# The data
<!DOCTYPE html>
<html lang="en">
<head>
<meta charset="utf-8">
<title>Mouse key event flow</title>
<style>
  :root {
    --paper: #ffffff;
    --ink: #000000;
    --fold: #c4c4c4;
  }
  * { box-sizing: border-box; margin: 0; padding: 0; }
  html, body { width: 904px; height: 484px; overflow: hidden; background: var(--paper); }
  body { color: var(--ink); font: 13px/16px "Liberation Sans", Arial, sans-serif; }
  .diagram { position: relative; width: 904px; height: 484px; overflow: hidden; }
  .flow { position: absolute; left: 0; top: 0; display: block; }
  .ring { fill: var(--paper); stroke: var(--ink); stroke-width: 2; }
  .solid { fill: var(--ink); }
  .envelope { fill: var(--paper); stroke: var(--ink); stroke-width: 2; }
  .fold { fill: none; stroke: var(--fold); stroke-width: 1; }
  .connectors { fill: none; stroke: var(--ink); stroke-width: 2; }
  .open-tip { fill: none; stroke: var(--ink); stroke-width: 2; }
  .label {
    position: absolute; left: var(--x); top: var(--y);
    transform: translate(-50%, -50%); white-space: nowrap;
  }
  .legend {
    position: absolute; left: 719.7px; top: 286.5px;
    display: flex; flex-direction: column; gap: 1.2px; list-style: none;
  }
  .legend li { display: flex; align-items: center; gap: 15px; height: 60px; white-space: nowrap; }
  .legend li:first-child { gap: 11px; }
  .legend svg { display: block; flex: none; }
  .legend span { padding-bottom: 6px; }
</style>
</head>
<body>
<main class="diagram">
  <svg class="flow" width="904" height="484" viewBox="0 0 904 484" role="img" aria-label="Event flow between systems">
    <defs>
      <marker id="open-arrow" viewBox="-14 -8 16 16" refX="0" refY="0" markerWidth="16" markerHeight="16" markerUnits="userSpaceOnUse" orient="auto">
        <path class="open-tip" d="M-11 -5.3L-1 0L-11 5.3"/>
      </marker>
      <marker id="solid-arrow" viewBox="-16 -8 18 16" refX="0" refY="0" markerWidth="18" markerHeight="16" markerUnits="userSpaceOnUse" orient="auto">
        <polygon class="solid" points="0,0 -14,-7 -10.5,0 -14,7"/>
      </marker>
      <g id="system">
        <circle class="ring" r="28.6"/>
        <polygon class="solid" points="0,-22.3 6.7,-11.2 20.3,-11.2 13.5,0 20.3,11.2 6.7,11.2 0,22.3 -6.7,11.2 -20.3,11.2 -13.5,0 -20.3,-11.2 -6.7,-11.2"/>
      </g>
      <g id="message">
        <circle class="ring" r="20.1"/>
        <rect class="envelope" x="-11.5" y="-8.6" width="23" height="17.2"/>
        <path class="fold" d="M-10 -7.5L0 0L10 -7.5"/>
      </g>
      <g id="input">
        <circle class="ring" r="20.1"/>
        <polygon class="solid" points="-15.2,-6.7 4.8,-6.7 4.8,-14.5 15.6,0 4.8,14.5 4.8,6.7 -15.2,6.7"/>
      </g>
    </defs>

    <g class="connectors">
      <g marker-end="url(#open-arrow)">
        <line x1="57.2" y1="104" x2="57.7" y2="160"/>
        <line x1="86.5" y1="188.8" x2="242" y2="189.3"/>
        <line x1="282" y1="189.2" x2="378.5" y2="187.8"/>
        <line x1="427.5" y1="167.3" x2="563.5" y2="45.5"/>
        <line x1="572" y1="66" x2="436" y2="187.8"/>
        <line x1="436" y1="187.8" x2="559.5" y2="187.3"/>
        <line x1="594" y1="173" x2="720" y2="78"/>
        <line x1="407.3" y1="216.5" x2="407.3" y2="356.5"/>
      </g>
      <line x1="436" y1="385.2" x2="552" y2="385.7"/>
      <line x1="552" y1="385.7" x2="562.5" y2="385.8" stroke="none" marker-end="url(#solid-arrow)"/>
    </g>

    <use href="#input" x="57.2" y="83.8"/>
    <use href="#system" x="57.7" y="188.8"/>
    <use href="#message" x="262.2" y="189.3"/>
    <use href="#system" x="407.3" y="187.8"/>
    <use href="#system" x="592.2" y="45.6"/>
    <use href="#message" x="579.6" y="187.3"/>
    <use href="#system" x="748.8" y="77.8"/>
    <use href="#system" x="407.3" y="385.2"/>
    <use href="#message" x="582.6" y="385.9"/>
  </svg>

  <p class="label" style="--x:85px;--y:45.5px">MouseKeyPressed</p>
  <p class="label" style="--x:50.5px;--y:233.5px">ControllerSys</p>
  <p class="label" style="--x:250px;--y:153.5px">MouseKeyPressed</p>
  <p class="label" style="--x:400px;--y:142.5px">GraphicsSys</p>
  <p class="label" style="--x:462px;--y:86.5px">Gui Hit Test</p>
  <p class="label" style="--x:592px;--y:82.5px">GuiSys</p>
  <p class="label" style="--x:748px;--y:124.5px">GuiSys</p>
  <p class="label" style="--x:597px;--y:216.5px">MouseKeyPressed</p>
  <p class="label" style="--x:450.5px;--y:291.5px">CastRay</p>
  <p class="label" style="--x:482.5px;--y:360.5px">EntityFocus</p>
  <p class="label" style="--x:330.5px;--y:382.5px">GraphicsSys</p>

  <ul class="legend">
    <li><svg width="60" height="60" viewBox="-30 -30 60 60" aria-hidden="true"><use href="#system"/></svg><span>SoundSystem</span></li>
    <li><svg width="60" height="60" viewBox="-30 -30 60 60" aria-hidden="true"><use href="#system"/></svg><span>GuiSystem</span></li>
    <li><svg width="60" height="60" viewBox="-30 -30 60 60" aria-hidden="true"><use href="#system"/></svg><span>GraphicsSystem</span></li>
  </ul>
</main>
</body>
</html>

# Brief
Make sure every record is repeated exactly.

# Result for this exercise
<!DOCTYPE html>
<html lang="en">
<head>
<meta charset="utf-8">
<title>Mouse key event flow</title>
<style>
  :root {
    --paper: #ffffff;
    --ink: #000000;
    --fold: #c4c4c4;
  }
  * { box-sizing: border-box; margin: 0; padding: 0; }
  html, body { width: 904px; height: 484px; overflow: hidden; background: var(--paper); }
  body { color: var(--ink); font: 13px/16px "Liberation Sans", Arial, sans-serif; }
  .diagram { position: relative; width: 904px; height: 484px; overflow: hidden; }
  .flow { position: absolute; left: 0; top: 0; display: block; }
  .ring { fill: var(--paper); stroke: var(--ink); stroke-width: 2; }
  .solid { fill: var(--ink); }
  .envelope { fill: var(--paper); stroke: var(--ink); stroke-width: 2; }
  .fold { fill: none; stroke: var(--fold); stroke-width: 1; }
  .connectors { fill: none; stroke: var(--ink); stroke-width: 2; }
  .open-tip { fill: none; stroke: var(--ink); stroke-width: 2; }
  .label {
    position: absolute; left: var(--x); top: var(--y);
    transform: translate(-50%, -50%); white-space: nowrap;
  }
  .legend {
    position: absolute; left: 719.7px; top: 286.5px;
    display: flex; flex-direction: column; gap: 1.2px; list-style: none;
  }
  .legend li { display: flex; align-items: center; gap: 15px; height: 60px; white-space: nowrap; }
  .legend li:first-child { gap: 11px; }
  .legend svg { display: block; flex: none; }
  .legend span { padding-bottom: 6px; }
</style>
</head>
<body>
<main class="diagram">
  <svg class="flow" width="904" height="484" viewBox="0 0 904 484" role="img" aria-label="Event flow between systems">
    <defs>
      <marker id="open-arrow" viewBox="-14 -8 16 16" refX="0" refY="0" markerWidth="16" markerHeight="16" markerUnits="userSpaceOnUse" orient="auto">
        <path class="open-tip" d="M-11 -5.3L-1 0L-11 5.3"/>
      </marker>
      <marker id="solid-arrow" viewBox="-16 -8 18 16" refX="0" refY="0" markerWidth="18" markerHeight="16" markerUnits="userSpaceOnUse" orient="auto">
        <polygon class="solid" points="0,0 -14,-7 -10.5,0 -14,7"/>
      </marker>
      <g id="system">
        <circle class="ring" r="28.6"/>
        <polygon class="solid" points="0,-22.3 6.7,-11.2 20.3,-11.2 13.5,0 20.3,11.2 6.7,11.2 0,22.3 -6.7,11.2 -20.3,11.2 -13.5,0 -20.3,-11.2 -6.7,-11.2"/>
      </g>
      <g id="message">
        <circle class="ring" r="20.1"/>
        <rect class="envelope" x="-11.5" y="-8.6" width="23" height="17.2"/>
        <path class="fold" d="M-10 -7.5L0 0L10 -7.5"/>
      </g>
      <g id="input">
        <circle class="ring" r="20.1"/>
        <polygon class="solid" points="-15.2,-6.7 4.8,-6.7 4.8,-14.5 15.6,0 4.8,14.5 4.8,6.7 -15.2,6.7"/>
      </g>
    </defs>

    <g class="connectors">
      <g marker-end="url(#open-arrow)">
        <line x1="57.2" y1="104" x2="57.7" y2="160"/>
        <line x1="86.5" y1="188.8" x2="242" y2="189.3"/>
        <line x1="282" y1="189.2" x2="378.5" y2="187.8"/>
        <line x1="427.5" y1="167.3" x2="563.5" y2="45.5"/>
        <line x1="572" y1="66" x2="436" y2="187.8"/>
        <line x1="436" y1="187.8" x2="559.5" y2="187.3"/>
        <line x1="594" y1="173" x2="720" y2="78"/>
        <line x1="407.3" y1="216.5" x2="407.3" y2="356.5"/>
      </g>
      <line x1="436" y1="385.2" x2="552" y2="385.7"/>
      <line x1="552" y1="385.7" x2="562.5" y2="385.8" stroke="none" marker-end="url(#solid-arrow)"/>
    </g>

    <use href="#input" x="57.2" y="83.8"/>
    <use href="#system" x="57.7" y="188.8"/>
    <use href="#message" x="262.2" y="189.3"/>
    <use href="#system" x="407.3" y="187.8"/>
    <use href="#system" x="592.2" y="45.6"/>
    <use href="#message" x="579.6" y="187.3"/>
    <use href="#system" x="748.8" y="77.8"/>
    <use href="#system" x="407.3" y="385.2"/>
    <use href="#message" x="582.6" y="385.9"/>
  </svg>

  <p class="label" style="--x:85px;--y:45.5px">MouseKeyPressed</p>
  <p class="label" style="--x:50.5px;--y:233.5px">ControllerSys</p>
  <p class="label" style="--x:250px;--y:153.5px">MouseKeyPressed</p>
  <p class="label" style="--x:400px;--y:142.5px">GraphicsSys</p>
  <p class="label" style="--x:462px;--y:86.5px">Gui Hit Test</p>
  <p class="label" style="--x:592px;--y:82.5px">GuiSys</p>
  <p class="label" style="--x:748px;--y:124.5px">GuiSys</p>
  <p class="label" style="--x:597px;--y:216.5px">MouseKeyPressed</p>
  <p class="label" style="--x:450.5px;--y:291.5px">CastRay</p>
  <p class="label" style="--x:482.5px;--y:360.5px">EntityFocus</p>
  <p class="label" style="--x:330.5px;--y:382.5px">GraphicsSys</p>

  <ul class="legend">
    <li><svg width="60" height="60" viewBox="-30 -30 60 60" aria-hidden="true"><use href="#system"/></svg><span>SoundSystem</span></li>
    <li><svg width="60" height="60" viewBox="-30 -30 60 60" aria-hidden="true"><use href="#system"/></svg><span>GuiSystem</span></li>
    <li><svg width="60" height="60" viewBox="-30 -30 60 60" aria-hidden="true"><use href="#system"/></svg><span>GraphicsSystem</span></li>
  </ul>
</main>
</body>
</html>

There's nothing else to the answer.